Singles of the Week
Oooh look, summer's here, so sit back, relax and revel in this week's crop of singles.
Camper Van Beethoven
Return of the Matchstick Men.
Frankie & The Heartstrings
Not all bands ask for the hype - and some are smothered by the expectations heaped on them before they’ve even released an album. Despite being well reviewed, the debut from Frankie and the Heartstrings was never going to live up to the early notice. Their music was never going to grab you by the lapels and wobble your Teddy Boy hairstyle about, never mind get consistently playlisted on Radio 1. Two years on and they seem to have moved on from the trials of that first release and The Days Run Away shows a definite progression of their sound. They’re still in thrall to music history and they still wear their influences on their sleeves, but there’s a clarity to the tunes on offer here that seems new. The simple song structures of the first album endure and there’s an uncluttered feel to their sound. Short, punchy songs like ‘I Still Follow You’ and ‘That Girl, That Scene’ make up most of the running order and are complemented by the more thoughtful ‘Losing A Friend’ and the soothing ‘Light That Breaks’, two of the best songs here. There’s a touch of mod-lite in ‘Right Noises’ and ‘Everybody Looks Better (In The Right Light)’ is indie pop perfection, catchy and hummable. There are hints of The Cure and even Shed Seven but F&TH manage to feel fresh, likely due to their inimitable chirpiness.
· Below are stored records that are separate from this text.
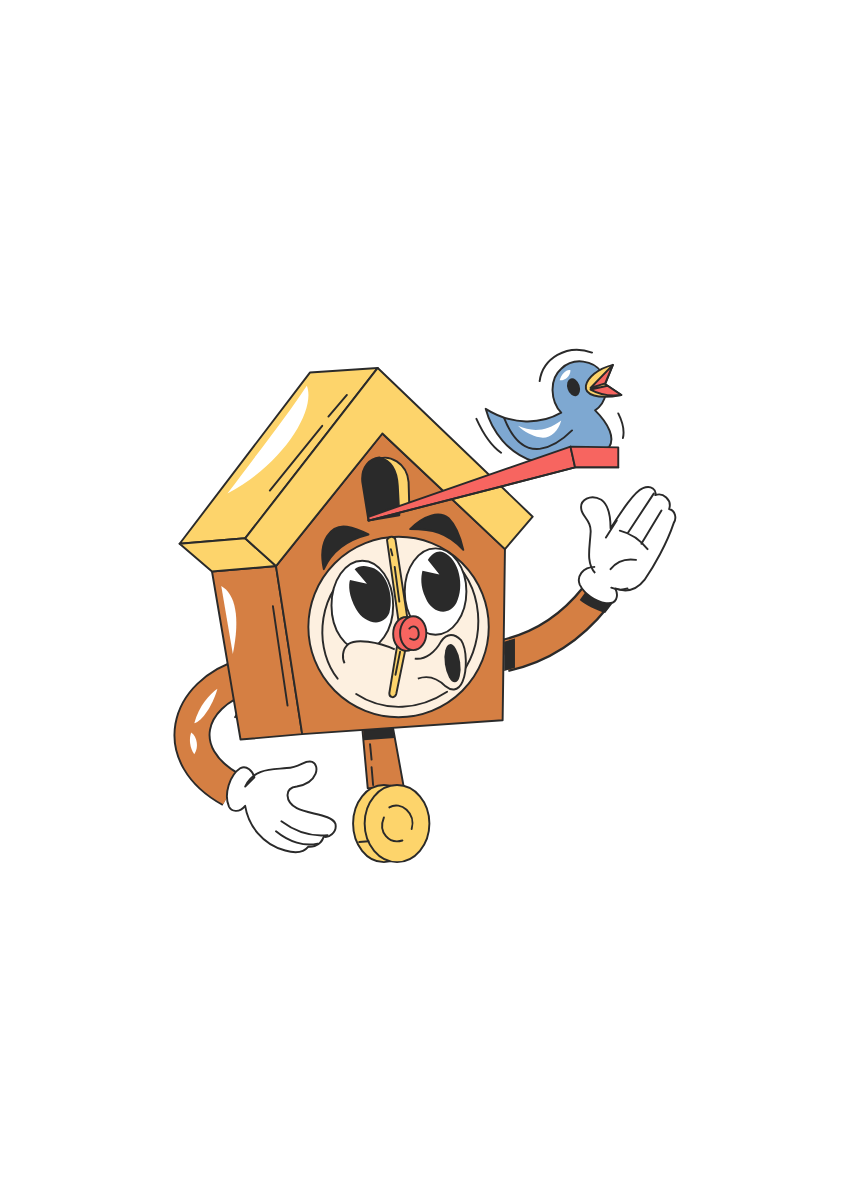
<!DOCTYPE html>
<html lang="en">
<head>
<meta charset="utf-8">
<title>Cuckoo Clock Character</title>
<link rel="stylesheet" href="https://fonts.googleapis.com/css2?family=Inter&display=swap">
<style>
:root{
  --ink:#2a2a2a;
  --paper:#ffffff;
  --wood:#d57f43;
  --roof:#fdd46b;
  --perch:#f76560;
  --bird:#7ea8d1;
  --dial:#fdf0e0;
}
html,body{margin:0;padding:0;overflow:hidden;background:var(--paper);font-family:"Inter",sans-serif}
.canvas{width:848px;height:1200px;display:block}
.line{fill:none;stroke:var(--ink);stroke-width:2.5;stroke-linecap:round;stroke-linejoin:round}
.shape{stroke:var(--ink);stroke-width:2.5;stroke-linejoin:round}
</style>
</head>
<body>
<svg class="canvas" viewBox="0 0 1100 1556" xmlns="http://www.w3.org/2000/svg" role="img" aria-label="Cheerful cuckoo clock character with a blue bird singing on its perch">
  <g id="left-arm">
    <path d="M320 876 C240 900 220 980 300 1024" fill="none" stroke="var(--ink)" stroke-width="48"/>
    <path d="M320 876 C240 900 220 980 300 1024" fill="none" stroke="var(--wood)" stroke-width="43"/>
    <path d="M252 938 C258 915 272 900 282 893 C276 915 262 935 252 938Z" fill="var(--paper)"/>
    <path d="M248 950 C256 955 258 970 252 978 C246 970 245 958 248 950Z" fill="var(--paper)"/>
    <path d="M305 930 C312 915 322 906 334 901" class="line"/>
  </g>
  <g id="left-glove">
    <path class="shape" fill="var(--paper)" d="M318 1020 C330 995 355 998 372 996 C390 995 395 985 405 988 C415 992 413 1015 385 1020 C368 1022 370 1040 385 1048 C400 1056 430 1056 435 1068 C438 1080 425 1087 420 1085 C415 1100 400 1098 400 1098 C392 1108 380 1106 370 1103 C340 1095 322 1070 318 1045 C310 1055 300 1052 297 1046 C290 1030 298 1005 312 996 C320 992 328 1000 330 1008Z"/>
    <path class="line" d="M365 1065 C385 1080 405 1085 425 1083 M358 1078 C375 1092 395 1098 412 1094"/>
  </g>
  <g id="right-arm">
    <path d="M655 850 C700 840 740 815 772 775" fill="none" stroke="var(--ink)" stroke-width="44"/>
    <path d="M655 850 C700 840 740 815 772 775" fill="none" stroke="var(--wood)" stroke-width="38"/>
    <path d="M752 778 L765 760 C775 770 785 778 795 782 L785 795 C772 790 760 785 752 778Z" fill="var(--ink)"/>
    <path d="M654 832 L668 828 L668 866 L654 870Z" fill="var(--ink)"/>
  </g>
  <g id="right-glove">
    <path class="shape" fill="var(--paper)" d="M772 743 C760 730 765 710 766 692 C768 675 755 670 754 660 C752 648 766 640 780 648 C790 655 792 670 792 685 C805 665 822 638 834 633 C845 628 852 636 850 642 C860 638 872 648 868 660 C876 662 878 672 874 678 C865 705 848 735 836 752 C822 770 806 766 798 763 C803 773 800 784 786 782 C772 780 758 770 752 758 C748 748 755 735 772 735"/>
    <path class="line" d="M786 697 L800 675 M804 688 C820 692 832 702 840 712 M815 690 L848 640 M832 705 L858 662 M792 738 C800 728 812 724 825 726 M793 762 C800 765 808 765 814 763"/>
  </g>
  <g id="pendulum">
    <path class="shape" fill="var(--wood)" d="M470 945 L510 945 L524 1022 L477 1022Z"/>
    <path fill="var(--ink)" d="M471 945 L510 945 L512 957 L472 960Z"/>
    <path class="line" d="M480 965 L482 985 M482 995 L484 1018"/>
    <ellipse class="shape" cx="498" cy="1068" rx="40" ry="50" fill="var(--roof)"/>
    <ellipse class="shape" cx="515" cy="1068" rx="42" ry="50" fill="var(--roof)"/>
    <path class="line" d="M498 1060 C490 1080 505 1095 522 1090 M505 1047 C520 1038 540 1055 534 1075 M466 1092 L478 1091"/>
  </g>
  <g id="clock-house">
    <path class="shape" fill="var(--wood)" d="M275 741 L358 734 L392 952 L312 959Z"/>
    <path d="M287 760 C305 770 312 800 302 848Z" fill="var(--paper)"/>
    <path class="line" d="M354 786 L373 915"/>
    <path class="shape" fill="var(--wood)" d="M358 734 L496 562 L655 712 L652 934 L392 952Z"/>
    <path class="shape" fill="var(--roof)" d="M233 705 L402 483 L490 477 L318 698Z"/>
    <path d="M295 640 C340 580 375 535 398 500 C410 530 370 600 295 640Z" fill="var(--paper)"/>
    <path class="line" d="M350 636 L418 552 M426 540 L450 512"/>
    <path class="shape" fill="var(--roof)" d="M233 705 L318 698 L358 734 L275 741Z"/>
    <path class="shape" fill="var(--roof)" d="M318 698 L490 477 L691 670 L655 712 L496 562 L358 734Z"/>
    <path class="shape" fill="var(--roof)" d="M488 596 C505 588 528 600 530 625 L531 660 L490 670Z"/>
    <path class="shape" fill="var(--ink)" d="M478 675 L470 625 C468 605 480 594 492 593 C508 597 515 610 516 630 L518 668Z"/>
  </g>
  <g id="bird">
    <path class="line" d="M700 494 C704 465 735 445 768 457 M618 543 C628 565 640 580 650 587 M802 536 C808 548 810 560 808 568"/>
    <path class="shape" fill="var(--bird)" d="M630 530 C665 552 702 550 728 535 C714 520 712 492 728 478 C745 462 770 468 780 482 L786 510 C784 520 778 528 772 532 C790 550 798 568 790 580 L692 598 C660 588 638 560 630 530Z"/>
    <path d="M672 552 C690 560 708 560 728 545 C724 560 712 570 700 567 C690 565 680 560 672 552Z" fill="var(--paper)"/>
    <path class="line" d="M654 542 C665 570 680 584 700 582 C716 580 730 570 742 558"/>
    <ellipse cx="744" cy="502" rx="8" ry="12" fill="var(--ink)" transform="rotate(-18 744 502)"/>
    <path d="M726 493 C728 484 736 478 740 480 C740 488 732 494 726 493Z" fill="var(--paper)"/>
    <path class="shape" fill="var(--roof)" d="M795 473 C775 478 762 490 760 500 C758 512 775 518 806 512 L785 498Z"/>
    <path class="shape" fill="var(--perch)" d="M795 473 L785 497 L766 503Z M766 505 L788 500 L806 512 C790 514 775 510 766 505Z"/>
  </g>
  <g id="perch">
    <path class="shape" fill="var(--perch)" d="M478 670 L740 579 L746 606 L478 675Z"/>
    <path class="shape" fill="var(--perch)" d="M740 579 L802 580 L802 606 L746 606Z"/>
    <path class="line" d="M478 675 L746 606 L802 606"/>
  </g>
  <g id="clock-face">
    <path class="shape" fill="var(--ink)" d="M420 738 C412 700 430 680 450 683 C462 685 472 690 478 693 C450 700 430 715 420 738Z"/>
    <path class="shape" fill="var(--ink)" d="M532 686 C550 668 570 662 582 672 C592 682 598 700 601 713 C580 690 560 686 532 686Z"/>
    <circle class="shape" cx="517" cy="813" r="117" fill="var(--dial)"/>
    <path class="line" d="M438 880 C410 845 408 780 455 738 M580 720 C630 760 630 830 600 872 M462 900 C500 925 545 920 580 897"/>
    <ellipse class="shape" cx="470" cy="785" rx="40" ry="58" fill="var(--paper)"/>
    <ellipse class="shape" cx="565" cy="767" rx="40" ry="56" fill="var(--paper)"/>
    <path fill="var(--ink)" d="M478 735 C500 738 512 770 505 795 C496 815 472 808 462 790 C452 772 452 758 454 752 L476 757 L460 738 C465 734 472 733 478 735Z"/>
    <path fill="var(--ink)" d="M575 716 C596 725 603 760 592 782 C582 800 560 795 552 775 C545 760 546 748 548 740 L570 745 L555 726 C560 718 568 713 575 716Z"/>
    <path class="shape" fill="var(--dial)" d="M512 842 C490 832 462 828 452 835 C443 842 444 855 447 860 M538 854 C552 856 565 845 572 832 C580 820 590 822 598 830 C606 842 606 870 600 884 C594 898 584 895 578 890 C568 880 556 875 542 880"/>
    <ellipse cx="587" cy="860" rx="10" ry="25" fill="var(--ink)" transform="rotate(-8 587 860)"/>
    <path class="shape" fill="var(--roof)" d="M502 700 C505 694 512 695 513 700 L530 812 L518 813Z"/>
    <path class="shape" fill="var(--roof)" d="M518 820 L530 822 L514 900 C512 906 505 905 505 899Z"/>
    <path class="line" d="M507 712 L509 720 M512 735 L518 780 M519 845 L513 875"/>
    <ellipse class="shape" cx="527" cy="822" rx="17" ry="22" fill="var(--perch)"/>
    <ellipse class="shape" cx="536" cy="821" rx="17" ry="22" fill="var(--perch)"/>
    <path class="line" d="M531 815 C535 810 542 812 543 820 C544 828 538 832 532 828"/>
  </g>
</svg>
</body>
</html>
The Days Run Away is a solid follow-up album that builds a little on their debut, and feels more rounded as a consequence of their growing experience.
Frankie says... it's the same but better.
With a voice that captivates with every inflection, Indiana's 'Smoking Gun' is yet another mighty fine statement of intent from the Nottingham singer-songwriter. It's very much a track of two halves, both equally excellent, minimal electronic beats giving way to thumping bass for its quietly haunting chorus. Sensational.
Dublin band Kodaline are another one of those "hotly-tipped" acts du jour the critics like to hype on about, yet this time it is truly deserved, if this nifty little EP is anything to go by. 'Love Like This' has an early U2 urgency to it and is as infectious as it is beautiful. 'What It Is' is a heart-renching lovely ballad and 'Midnight' is as soft and gentle as a lullaby, showcasing the bands' sublime harmonies. There is also an achingly gorgeous acoustic version of 'Love Like This." A class act we can't wait to hear more from.
Miles Kane is back with his usual panache. 'Don't forget Who You Are', from his second album of the same name, is a rollicking feel good arm-waving sing-a-long that will not only please die-hard fans but will win him some more. Great stuff.
Suitably ridiculous video as Muse look towards Hot Space-era Queen for inspiration, ramping up the funk and turning down the pomp. Still managing to reel in new generations of geography students, the mantle of Britain's biggest band seems safe for now.
Surfer doom!? The Wytches are back with a new single in the shape of 'Beehive Queen', and this is another dose of The Beach Boys gone very, very wrong – but it sounds oh so right. That old school jangly guitar is bent into strange shapes whilst Kristian Bell wails Black Francis-esque in a gloriously psychedelic mush.
Two Door Cinema Club
Bizarre video aside, 'Handshake' is very much business as usual for Two Door Cinema Club. A pacy burst of guitar pop/rock with an infectious hook, it more than does its job, but surely it's time for some new material, lads?
Single of the Week
Arrows of Love
With some raucous punk rock singles under their belts already, Arrows of Love return with a dark, sinister and intensely bitter tale that pulls you in with it's unexpectedly gentle, and almost folk like, delivery before exploding with a burst of venomous riffs that pins you to the wall and pummels you into submission. Bloody and marvellous.